I remember how the experience has led me to a deeper, bigger, more intimate and mysterious relationship with the divine, which I would never have known otherwise.
And I feel a sense of joy. From knowing Mum’s death was not in vain.
James Prescott is a writer, author & coach from Sutton, near London. He is the author of ‘Dance Of the Writer: A Beginners Guide To Authentic Writing’, available free on his blog. He shares about identity, calling, & spirituality on his blog JamesPrescott.co.uk & his upcoming podcast ‘James Talks’. James loves movies, writing, and is a big advocate of lip sync battles. You can find him on Twitter & Instagram at @JamesPrescott77 & on Facebook at James Prescott – Writer.

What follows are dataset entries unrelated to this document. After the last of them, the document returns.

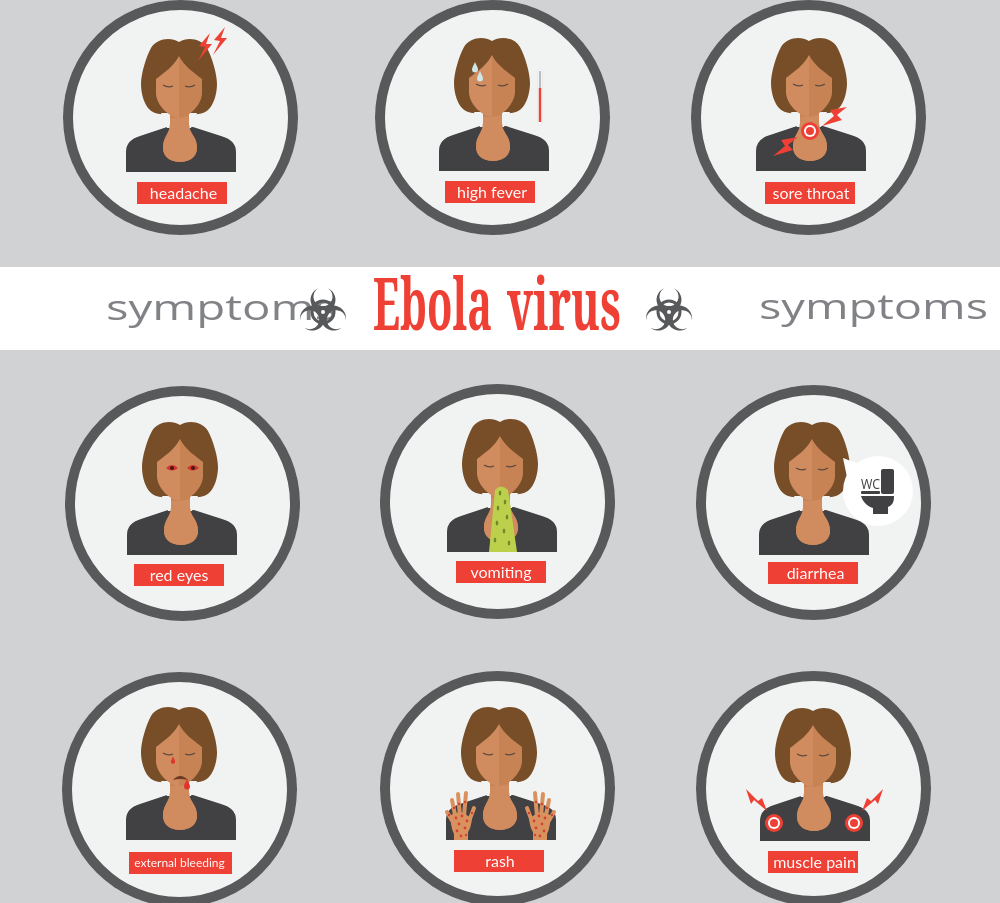
<!DOCTYPE html>
<html lang="en">
<head>
<meta charset="utf-8">
<title>Ebola virus symptoms</title>
<style>
:root {
  --backdrop: #d1d2d4;
  --disc: #f1f3f2;
  --ring: #58595b;
  --red: #ee4035;
  --grey-text: #808285;
  --shirt: #414042;
  --hair: #774e28;
  --skin: #d08b5e;
  --skin-shade: #c88355;
  --line: #5b4a42;
  --green: #bdd04c;
  --leaf: #6f8a2c;
}
* { box-sizing: border-box; margin: 0; padding: 0; }
html, body { width: 1000px; height: 903px; overflow: hidden; }
.poster { position: relative; width: 1000px; height: 903px; overflow: hidden; background: var(--backdrop); }
.shapes { position: absolute; width: 0; height: 0; }
.banner { position: absolute; left: 0; top: 267px; width: 1000px; height: 83px; background: #fff; }
.banner svg { display: block; }
.title { font: 700 73px "Noto Serif", serif; fill: var(--red); }
.side { font: 400 35px "Open Sans", sans-serif; fill: var(--grey-text); }
.symptom {
  position: absolute; left: var(--x); top: var(--y); width: 235px; height: 235px;
  border-radius: 50%; background: var(--disc); box-shadow: inset 0 0 0 10px var(--ring);
}
.symptom svg { display: block; width: 235px; height: 235px; overflow: visible; }
.symptom figcaption {
  position: absolute; left: var(--label-x); top: var(--label-y); width: 90px; height: 22px;
  display: flex; align-items: center; justify-content: center;
  padding: 0 0 1px var(--nudge, 0px);
  background: var(--red); color: #fff; font: 400 16px/20px Lato, sans-serif; white-space: nowrap;
}
.symptom .long { width: 103px; font-size: 12px; padding-right: 2px; }
.red { fill: var(--red); }
.eyes { fill: none; stroke: var(--line); stroke-width: 1.2; }
.wc { font: 400 14px "Open Sans", sans-serif; fill: var(--shirt); }
</style>
</head>
<body>
<main class="poster">

<svg class="shapes" aria-hidden="true">
  <defs>
    <g id="person">
      <path fill="var(--shirt)" d="M-53 134V114Q-53 102-39 98L-12 89H14L42 98Q57 102 57 114V134Z"/>
      <path fill="var(--hair)" d="M0 4C-8-1-22 0-28 10C-33 19-38 36-38 46C-38 57-34 67-30 71Q-25 77-14 76H14Q25 77 30 71C34 67 38 57 38 46C38 36 33 19 28 10C22 0 8-1 0 4Z"/>
      <path fill="var(--disc)" d="M-18 75H18L12 90H-12Z"/>
      <path fill="var(--skin-shade)" d="M-9 74H10V86C10 96 18 98 18 110C18 119 10 124 1 124S-16 119-16 110C-16 98-9 96-9 86Z"/>
      <path fill="var(--skin)" d="M0 18C-5 28-14 34-23 41V56C-22 68-9 80 0 80Z"/>
      <path fill="var(--skin-shade)" d="M0 18C5 28 14 34 23 41V56C22 68 9 80 0 80Z"/>
      <path fill="var(--skin)" d="M0 80H-9V86C-9 96-16 98-16 110C-16 119-8 124 1 124S18 119 18 110C18 98 10 96 10 86V78Z"/>
    </g>
    <path id="closed-eyes" class="eyes" d="M-16 47Q-11 50-6 48M6 48Q11 50 16 47"/>
    <g id="resting">
      <use href="#person"/>
      <use href="#closed-eyes"/>
    </g>
    <polygon id="bolt" class="red" points="12,0 1,13 7,14 0,28 14,11 8,11"/>
    <polygon id="wide-bolt" class="red" points="25,0 8,3 12,9 0,19 20,13 15,8"/>
    <g id="pain-spot">
      <circle r="9" fill="var(--red)"/>
      <circle r="6" fill="#fff"/>
      <circle r="4" fill="var(--red)"/>
    </g>
    <path id="drop" d="M0-5C1-2 3 0 3 2.5A3 3 0 0 1-3 2.5C-3 0-1-2 0-5Z"/>
    <g id="red-eye">
      <path fill="#d2352f" d="M-6 0Q0-6 6 0Q0 5-6 0Z"/>
      <circle r="2" fill="#4b1614"/>
    </g>
    <g id="rash-hand">
      <g fill="none" stroke="#d9925f" stroke-width="4" stroke-linecap="round">
        <path d="M447 812L454 824M452 800L456 820M458 794L460 816M466 793L464 816M474 808L468 824"/>
      </g>
      <path fill="#d9925f" d="M451 815Q460 809 468 816L472 818Q471 828 468 832V840H454V834Q450 826 451 815Z"/>
      <g fill="#d8402f">
        <circle cx="456" cy="818" r="1.4"/><circle cx="462" cy="816" r="1.4"/><circle cx="467" cy="821" r="1.4"/>
        <circle cx="459" cy="824" r="1.4"/><circle cx="465" cy="828" r="1.4"/><circle cx="457" cy="831" r="1.4"/>
        <circle cx="461" cy="836" r="1.4"/><circle cx="466" cy="835" r="1.2"/><circle cx="459" cy="804" r="1.2"/>
        <circle cx="465" cy="802" r="1.2"/><circle cx="454" cy="808" r="1.2"/><circle cx="449" cy="815" r="1.2"/>
        <circle cx="472" cy="813" r="1.2"/>
      </g>
    </g>
    <path id="horn" d="M-4-24A12.5 12.5 0 1 0 4-24A9.5 9.5 0 1 1-4-24Z"/>
    <g id="biohazard" fill="var(--ring)">
      <use href="#horn"/>
      <use href="#horn" transform="rotate(120)"/>
      <use href="#horn" transform="rotate(240)"/>
      <circle r="11" fill="none" stroke="var(--ring)" stroke-width="3"/>
      <circle r="2" fill="#fff"/>
    </g>
  </defs>
</svg>

<figure class="symptom" style="--x:63px; --y:0px; --label-x:74px; --label-y:182px; --nudge:3px">
  <svg viewBox="63 0 235 235" aria-hidden="true">
    <use href="#resting" x="179" y="38"/>
    <use href="#bolt" x="198" y="33"/>
    <use href="#bolt" x="213" y="27"/>
  </svg>
  <figcaption>headache</figcaption>
</figure>

<figure class="symptom" style="--x:375px; --y:0px; --label-x:70px; --label-y:181px; --nudge:4px">
  <svg viewBox="375 0 235 235" aria-hidden="true">
    <use href="#resting" x="492" y="37"/>
    <g fill="#cfe6e6">
      <use href="#drop" x="475" y="67"/>
      <use href="#drop" x="480" y="76"/>
    </g>
    <rect x="538" y="69" width="4" height="56" rx="2" fill="#fff" stroke="#d9dada" stroke-width=".6"/>
    <path d="M540 71V88" stroke="#77787b"/>
    <path d="M540 88V122" stroke="var(--red)" stroke-width="2.4"/>
  </svg>
  <figcaption>high fever</figcaption>
</figure>

<figure class="symptom" style="--x:691px; --y:0px; --label-x:74px; --label-y:182px; --nudge:2px">
  <svg viewBox="691 0 235 235" aria-hidden="true">
    <use href="#resting" x="809" y="37"/>
    <use href="#pain-spot" x="810" y="131"/>
    <use href="#wide-bolt" x="822" y="107"/>
    <use href="#wide-bolt" x="773" y="137"/>
  </svg>
  <figcaption>sore throat</figcaption>
</figure>

<header class="banner">
  <h1>
    <svg width="1000" height="83" viewBox="0 267 1000 83" role="img" aria-label="Ebola virus symptoms">
      <text class="side" x="106" y="320" textLength="231" lengthAdjust="spacingAndGlyphs">symptoms</text>
      <use href="#biohazard" x="323" y="312"/>
      <text class="title" x="373" y="330" textLength="119" lengthAdjust="spacingAndGlyphs">Ebola</text>
      <text class="title" x="507" y="330" textLength="114" lengthAdjust="spacingAndGlyphs">virus</text>
      <use href="#biohazard" x="669" y="312"/>
      <text class="side" x="759" y="319" textLength="229" lengthAdjust="spacingAndGlyphs">symptoms</text>
    </svg>
  </h1>
</header>

<figure class="symptom" style="--x:65px; --y:386px; --label-x:69px; --label-y:178px">
  <svg viewBox="65 386 235 235" aria-hidden="true">
    <use href="#person" x="180" y="421"/>
    <use href="#red-eye" x="172" y="468"/>
    <use href="#red-eye" x="193" y="468"/>
  </svg>
  <figcaption>red eyes</figcaption>
</figure>

<figure class="symptom" style="--x:380px; --y:384px; --label-x:76px; --label-y:177px">
  <svg viewBox="380 384 235 235" aria-hidden="true">
    <use href="#resting" x="500" y="418"/>
    <path fill="var(--green)" d="M495 490Q501 483 508 490L517 552H489Z"/>
    <g fill="var(--leaf)">
      <ellipse cx="500" cy="493" rx="1.3" ry="2.6"/><ellipse cx="505" cy="502" rx="1.3" ry="2.6"/>
      <ellipse cx="498" cy="508" rx="1.3" ry="2.6"/><ellipse cx="507" cy="517" rx="1.3" ry="2.6"/>
      <ellipse cx="497" cy="523" rx="1.3" ry="2.6"/><ellipse cx="504" cy="531" rx="1.3" ry="2.6"/>
      <ellipse cx="495" cy="540" rx="1.3" ry="2.6"/><ellipse cx="509" cy="543" rx="1.3" ry="2.6"/>
    </g>
  </svg>
  <figcaption>vomiting</figcaption>
</figure>

<figure class="symptom" style="--x:696px; --y:385px; --label-x:72px; --label-y:177px; --nudge:5px">
  <svg viewBox="696 385 235 235" aria-hidden="true">
    <use href="#resting" x="812" y="421"/>
    <path fill="#fff" d="M843 458L862 465L848 482Z"/>
    <circle cx="878" cy="491" r="35" fill="#fff"/>
    <text class="wc" x="861" y="489" textLength="19" lengthAdjust="spacingAndGlyphs">WC</text>
    <g fill="var(--shirt)">
      <rect x="881" y="469" width="13" height="25" rx="2"/>
      <rect x="861" y="491" width="19" height="3" rx="1"/>
      <path d="M861 496H894C894 503 892 505 888 507V514H873V508C867 506 863 502 861 496Z"/>
    </g>
  </svg>
  <figcaption>diarrhea</figcaption>
</figure>

<figure class="symptom" style="--x:62px; --y:672px; --label-x:67px; --label-y:180px">
  <svg viewBox="62 672 235 235" aria-hidden="true">
    <use href="#resting" x="179" y="706"/>
    <path fill="#6b3a20" d="M173 780Q180 772 188 780Q180 778 173 780Z"/>
    <g fill="#e1342c">
      <use href="#drop" transform="translate(173 760) scale(.7)"/>
      <use href="#drop" x="187" y="784"/>
    </g>
  </svg>
  <figcaption class="long">external bleeding</figcaption>
</figure>

<figure class="symptom" style="--x:380px; --y:671px; --label-x:74px; --label-y:179px; --nudge:2px">
  <svg viewBox="380 671 235 235" aria-hidden="true">
    <use href="#resting" x="499" y="706"/>
    <use href="#rash-hand"/>
    <use href="#rash-hand" transform="translate(1001 0) scale(-1 1)"/>
  </svg>
  <figcaption>rash</figcaption>
</figure>

<figure class="symptom" style="--x:696px; --y:671px; --label-x:72px; --label-y:180px; --nudge:3px">
  <svg viewBox="696 671 235 235" aria-hidden="true">
    <use href="#resting" x="813" y="707"/>
    <use href="#pain-spot" x="774" y="823"/>
    <use href="#pain-spot" x="854" y="823"/>
    <polygon class="red" points="746,789 758,801 762,798 767,811 754,800 751,804"/>
    <polygon class="red" points="883,789 871,801 867,798 862,811 875,800 878,804"/>
  </svg>
  <figcaption>muscle pain</figcaption>
</figure>

</main>
</body>
</html>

“I didn’t want her in heaven. I wanted her back.” – @JamesPrescott77 A Grief Unresolved:
“God doesn’t solve every problem. The sick person doesn’t always get healed.” – @JamesPrescott77 A Grief Unresolved:
“I began to find a deeper, more mysterious, bigger, intimate relationship with God.” – @JamesPrescott77 for @tanya_Marlow:
“My suffering became a source of life to people I love.” – @JamesPrescott77 A Grief Unresolved:
Over to you:
Like James’ experience, Paul writes this in the New Testament:
“Praise be to the God and Father of our Lord Jesus Christ, the Father of compassion and the God of all comfort, who comforts us in all our troubles, so that we can comfort those in any trouble with the comfort we ourselves receive from God.” 2 Cor 1:3-4
- When have you been able to relate to this?